» **SUPPLIED INFORMATION**

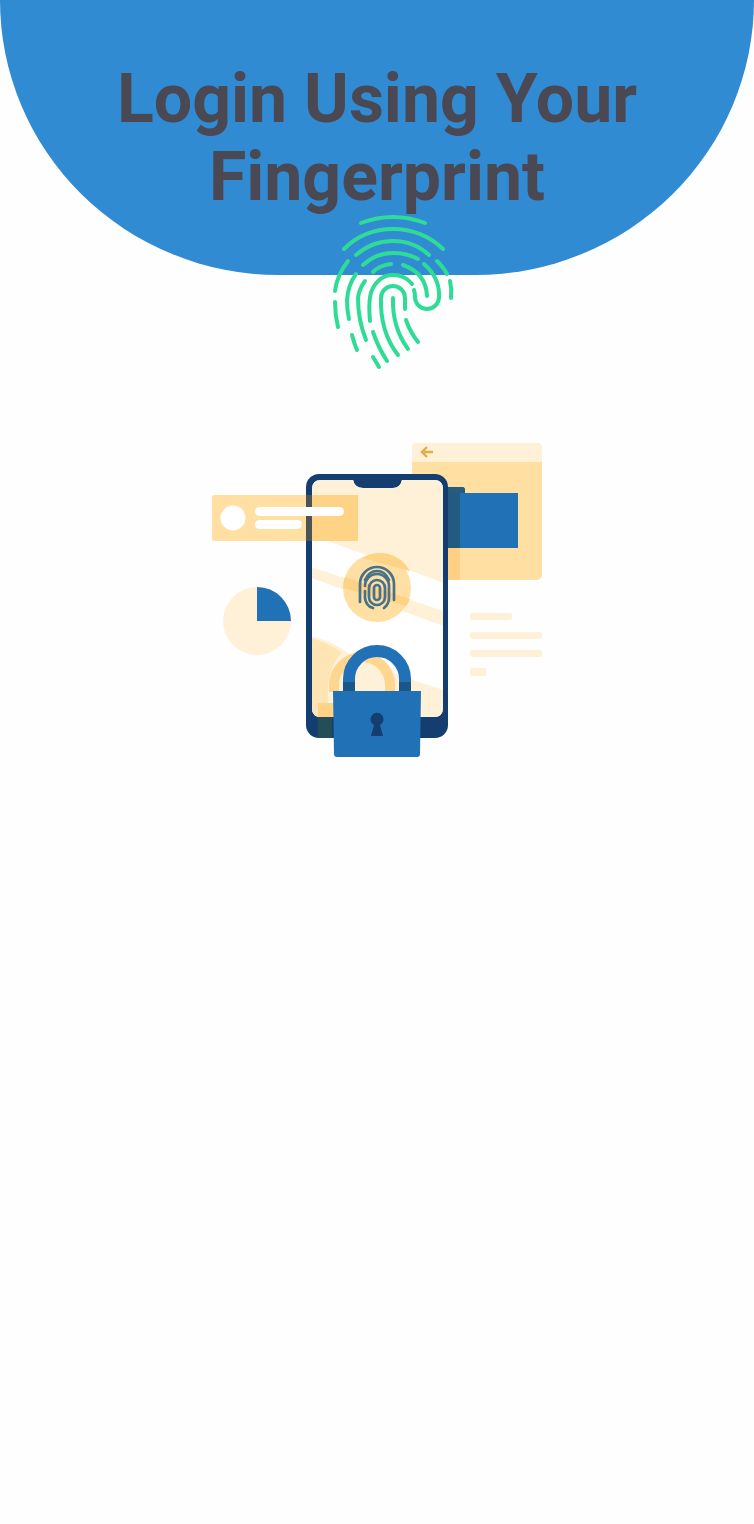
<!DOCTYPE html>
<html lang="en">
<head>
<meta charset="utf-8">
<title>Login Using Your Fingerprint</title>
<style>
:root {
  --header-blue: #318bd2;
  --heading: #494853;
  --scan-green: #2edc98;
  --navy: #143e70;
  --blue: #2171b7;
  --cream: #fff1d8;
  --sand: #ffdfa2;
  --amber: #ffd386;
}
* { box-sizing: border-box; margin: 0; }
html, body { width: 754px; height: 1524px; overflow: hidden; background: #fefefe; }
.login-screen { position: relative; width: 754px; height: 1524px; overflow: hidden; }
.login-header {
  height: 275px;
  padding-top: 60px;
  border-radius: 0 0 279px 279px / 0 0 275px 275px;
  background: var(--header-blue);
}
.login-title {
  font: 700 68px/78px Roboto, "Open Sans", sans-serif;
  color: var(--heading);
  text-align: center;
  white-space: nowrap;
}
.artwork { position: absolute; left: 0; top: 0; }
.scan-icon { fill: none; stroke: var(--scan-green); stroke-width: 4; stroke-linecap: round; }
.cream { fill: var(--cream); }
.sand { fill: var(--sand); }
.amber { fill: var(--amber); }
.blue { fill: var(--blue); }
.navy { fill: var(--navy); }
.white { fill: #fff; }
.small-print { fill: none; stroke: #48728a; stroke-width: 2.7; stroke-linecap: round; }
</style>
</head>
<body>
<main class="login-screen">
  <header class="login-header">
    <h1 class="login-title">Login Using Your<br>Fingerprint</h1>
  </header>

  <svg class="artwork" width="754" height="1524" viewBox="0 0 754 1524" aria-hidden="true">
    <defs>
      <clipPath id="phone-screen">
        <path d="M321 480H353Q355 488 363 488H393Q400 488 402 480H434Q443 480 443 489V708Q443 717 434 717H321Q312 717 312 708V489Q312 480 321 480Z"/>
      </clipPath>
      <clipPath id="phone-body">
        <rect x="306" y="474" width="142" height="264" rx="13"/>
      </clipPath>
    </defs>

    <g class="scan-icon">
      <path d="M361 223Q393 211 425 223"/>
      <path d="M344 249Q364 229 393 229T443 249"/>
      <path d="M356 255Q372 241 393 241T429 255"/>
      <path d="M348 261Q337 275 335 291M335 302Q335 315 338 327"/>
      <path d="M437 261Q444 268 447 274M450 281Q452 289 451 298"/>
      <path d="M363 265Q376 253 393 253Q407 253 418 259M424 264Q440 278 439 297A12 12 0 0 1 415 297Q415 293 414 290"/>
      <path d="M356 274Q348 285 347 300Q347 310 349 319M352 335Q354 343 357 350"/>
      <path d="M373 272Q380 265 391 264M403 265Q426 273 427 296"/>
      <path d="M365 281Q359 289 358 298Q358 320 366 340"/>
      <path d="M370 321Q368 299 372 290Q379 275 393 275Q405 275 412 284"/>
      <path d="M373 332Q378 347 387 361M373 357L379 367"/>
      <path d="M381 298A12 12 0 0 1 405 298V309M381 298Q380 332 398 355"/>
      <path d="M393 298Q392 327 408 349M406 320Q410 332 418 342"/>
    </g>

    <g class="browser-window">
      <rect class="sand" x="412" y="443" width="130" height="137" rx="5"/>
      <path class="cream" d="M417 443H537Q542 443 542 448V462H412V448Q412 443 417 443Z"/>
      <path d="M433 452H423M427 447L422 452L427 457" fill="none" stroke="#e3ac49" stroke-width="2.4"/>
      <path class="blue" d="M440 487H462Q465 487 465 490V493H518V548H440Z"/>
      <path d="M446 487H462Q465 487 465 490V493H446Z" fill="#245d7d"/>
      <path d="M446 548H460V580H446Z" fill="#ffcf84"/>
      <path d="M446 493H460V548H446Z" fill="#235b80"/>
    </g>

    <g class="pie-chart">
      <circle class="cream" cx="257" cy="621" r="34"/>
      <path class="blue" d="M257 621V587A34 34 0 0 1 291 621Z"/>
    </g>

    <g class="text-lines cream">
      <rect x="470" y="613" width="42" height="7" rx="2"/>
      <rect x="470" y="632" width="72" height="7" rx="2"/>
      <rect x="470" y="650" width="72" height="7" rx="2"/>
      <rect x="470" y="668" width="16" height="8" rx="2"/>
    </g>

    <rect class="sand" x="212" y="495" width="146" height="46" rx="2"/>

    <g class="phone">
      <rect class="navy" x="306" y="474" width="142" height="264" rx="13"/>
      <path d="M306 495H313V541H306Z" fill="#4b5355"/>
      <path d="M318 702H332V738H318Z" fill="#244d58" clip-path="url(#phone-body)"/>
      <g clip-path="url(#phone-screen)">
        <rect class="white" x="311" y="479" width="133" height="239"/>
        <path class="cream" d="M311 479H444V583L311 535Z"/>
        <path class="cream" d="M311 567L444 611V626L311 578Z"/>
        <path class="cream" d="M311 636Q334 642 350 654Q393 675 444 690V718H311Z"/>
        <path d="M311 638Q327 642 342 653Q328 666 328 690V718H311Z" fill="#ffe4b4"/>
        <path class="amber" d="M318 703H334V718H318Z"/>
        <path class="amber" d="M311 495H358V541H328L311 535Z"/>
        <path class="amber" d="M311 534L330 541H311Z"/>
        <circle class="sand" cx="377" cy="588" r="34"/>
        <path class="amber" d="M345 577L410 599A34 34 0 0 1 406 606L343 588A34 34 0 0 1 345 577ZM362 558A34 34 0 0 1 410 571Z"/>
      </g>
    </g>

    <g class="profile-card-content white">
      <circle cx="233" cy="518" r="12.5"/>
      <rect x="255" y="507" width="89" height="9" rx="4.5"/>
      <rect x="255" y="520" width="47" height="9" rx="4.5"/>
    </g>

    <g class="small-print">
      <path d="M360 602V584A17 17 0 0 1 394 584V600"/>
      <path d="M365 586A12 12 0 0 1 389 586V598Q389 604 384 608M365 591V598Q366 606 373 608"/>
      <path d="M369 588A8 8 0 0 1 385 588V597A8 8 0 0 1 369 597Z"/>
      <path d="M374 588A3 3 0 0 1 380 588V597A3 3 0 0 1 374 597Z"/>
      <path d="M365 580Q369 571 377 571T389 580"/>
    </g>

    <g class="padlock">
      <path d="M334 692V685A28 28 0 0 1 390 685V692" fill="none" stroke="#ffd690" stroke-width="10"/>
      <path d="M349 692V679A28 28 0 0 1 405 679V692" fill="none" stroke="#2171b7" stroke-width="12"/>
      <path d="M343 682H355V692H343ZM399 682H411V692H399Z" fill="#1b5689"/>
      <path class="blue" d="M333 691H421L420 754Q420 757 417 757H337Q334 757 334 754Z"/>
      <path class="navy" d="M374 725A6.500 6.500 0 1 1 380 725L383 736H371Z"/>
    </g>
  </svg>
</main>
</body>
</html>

» **ACTIVITY**
With the pictures left aside, set down each entry above exactly as it stands.

» **ANSWER SECTION**
<!DOCTYPE html>
<html lang="en">
<head>
<meta charset="utf-8">
<title>Login Using Your Fingerprint</title>
<style>
:root {
  --header-blue: #318bd2;
  --heading: #494853;
  --scan-green: #2edc98;
  --navy: #143e70;
  --blue: #2171b7;
  --cream: #fff1d8;
  --sand: #ffdfa2;
  --amber: #ffd386;
}
* { box-sizing: border-box; margin: 0; }
html, body { width: 754px; height: 1524px; overflow: hidden; background: #fefefe; }
.login-screen { position: relative; width: 754px; height: 1524px; overflow: hidden; }
.login-header {
  height: 275px;
  padding-top: 60px;
  border-radius: 0 0 279px 279px / 0 0 275px 275px;
  background: var(--header-blue);
}
.login-title {
  font: 700 68px/78px Roboto, "Open Sans", sans-serif;
  color: var(--heading);
  text-align: center;
  white-space: nowrap;
}
.artwork { position: absolute; left: 0; top: 0; }
.scan-icon { fill: none; stroke: var(--scan-green); stroke-width: 4; stroke-linecap: round; }
.cream { fill: var(--cream); }
.sand { fill: var(--sand); }
.amber { fill: var(--amber); }
.blue { fill: var(--blue); }
.navy { fill: var(--navy); }
.white { fill: #fff; }
.small-print { fill: none; stroke: #48728a; stroke-width: 2.7; stroke-linecap: round; }
</style>
</head>
<body>
<main class="login-screen">
  <header class="login-header">
    <h1 class="login-title">Login Using Your<br>Fingerprint</h1>
  </header>

  <svg class="artwork" width="754" height="1524" viewBox="0 0 754 1524" aria-hidden="true">
    <defs>
      <clipPath id="phone-screen">
        <path d="M321 480H353Q355 488 363 488H393Q400 488 402 480H434Q443 480 443 489V708Q443 717 434 717H321Q312 717 312 708V489Q312 480 321 480Z"/>
      </clipPath>
      <clipPath id="phone-body">
        <rect x="306" y="474" width="142" height="264" rx="13"/>
      </clipPath>
    </defs>

    <g class="scan-icon">
      <path d="M361 223Q393 211 425 223"/>
      <path d="M344 249Q364 229 393 229T443 249"/>
      <path d="M356 255Q372 241 393 241T429 255"/>
      <path d="M348 261Q337 275 335 291M335 302Q335 315 338 327"/>
      <path d="M437 261Q444 268 447 274M450 281Q452 289 451 298"/>
      <path d="M363 265Q376 253 393 253Q407 253 418 259M424 264Q440 278 439 297A12 12 0 0 1 415 297Q415 293 414 290"/>
      <path d="M356 274Q348 285 347 300Q347 310 349 319M352 335Q354 343 357 350"/>
      <path d="M373 272Q380 265 391 264M403 265Q426 273 427 296"/>
      <path d="M365 281Q359 289 358 298Q358 320 366 340"/>
      <path d="M370 321Q368 299 372 290Q379 275 393 275Q405 275 412 284"/>
      <path d="M373 332Q378 347 387 361M373 357L379 367"/>
      <path d="M381 298A12 12 0 0 1 405 298V309M381 298Q380 332 398 355"/>
      <path d="M393 298Q392 327 408 349M406 320Q410 332 418 342"/>
    </g>

    <g class="browser-window">
      <rect class="sand" x="412" y="443" width="130" height="137" rx="5"/>
      <path class="cream" d="M417 443H537Q542 443 542 448V462H412V448Q412 443 417 443Z"/>
      <path d="M433 452H423M427 447L422 452L427 457" fill="none" stroke="#e3ac49" stroke-width="2.4"/>
      <path class="blue" d="M440 487H462Q465 487 465 490V493H518V548H440Z"/>
      <path d="M446 487H462Q465 487 465 490V493H446Z" fill="#245d7d"/>
      <path d="M446 548H460V580H446Z" fill="#ffcf84"/>
      <path d="M446 493H460V548H446Z" fill="#235b80"/>
    </g>

    <g class="pie-chart">
      <circle class="cream" cx="257" cy="621" r="34"/>
      <path class="blue" d="M257 621V587A34 34 0 0 1 291 621Z"/>
    </g>

    <g class="text-lines cream">
      <rect x="470" y="613" width="42" height="7" rx="2"/>
      <rect x="470" y="632" width="72" height="7" rx="2"/>
      <rect x="470" y="650" width="72" height="7" rx="2"/>
      <rect x="470" y="668" width="16" height="8" rx="2"/>
    </g>

    <rect class="sand" x="212" y="495" width="146" height="46" rx="2"/>

    <g class="phone">
      <rect class="navy" x="306" y="474" width="142" height="264" rx="13"/>
      <path d="M306 495H313V541H306Z" fill="#4b5355"/>
      <path d="M318 702H332V738H318Z" fill="#244d58" clip-path="url(#phone-body)"/>
      <g clip-path="url(#phone-screen)">
        <rect class="white" x="311" y="479" width="133" height="239"/>
        <path class="cream" d="M311 479H444V583L311 535Z"/>
        <path class="cream" d="M311 567L444 611V626L311 578Z"/>
        <path class="cream" d="M311 636Q334 642 350 654Q393 675 444 690V718H311Z"/>
        <path d="M311 638Q327 642 342 653Q328 666 328 690V718H311Z" fill="#ffe4b4"/>
        <path class="amber" d="M318 703H334V718H318Z"/>
        <path class="amber" d="M311 495H358V541H328L311 535Z"/>
        <path class="amber" d="M311 534L330 541H311Z"/>
        <circle class="sand" cx="377" cy="588" r="34"/>
        <path class="amber" d="M345 577L410 599A34 34 0 0 1 406 606L343 588A34 34 0 0 1 345 577ZM362 558A34 34 0 0 1 410 571Z"/>
      </g>
    </g>

    <g class="profile-card-content white">
      <circle cx="233" cy="518" r="12.5"/>
      <rect x="255" y="507" width="89" height="9" rx="4.5"/>
      <rect x="255" y="520" width="47" height="9" rx="4.5"/>
    </g>

    <g class="small-print">
      <path d="M360 602V584A17 17 0 0 1 394 584V600"/>
      <path d="M365 586A12 12 0 0 1 389 586V598Q389 604 384 608M365 591V598Q366 606 373 608"/>
      <path d="M369 588A8 8 0 0 1 385 588V597A8 8 0 0 1 369 597Z"/>
      <path d="M374 588A3 3 0 0 1 380 588V597A3 3 0 0 1 374 597Z"/>
      <path d="M365 580Q369 571 377 571T389 580"/>
    </g>

    <g class="padlock">
      <path d="M334 692V685A28 28 0 0 1 390 685V692" fill="none" stroke="#ffd690" stroke-width="10"/>
      <path d="M349 692V679A28 28 0 0 1 405 679V692" fill="none" stroke="#2171b7" stroke-width="12"/>
      <path d="M343 682H355V692H343ZM399 682H411V692H399Z" fill="#1b5689"/>
      <path class="blue" d="M333 691H421L420 754Q420 757 417 757H337Q334 757 334 754Z"/>
      <path class="navy" d="M374 725A6.500 6.500 0 1 1 380 725L383 736H371Z"/>
    </g>
  </svg>
</main>
</body>
</html>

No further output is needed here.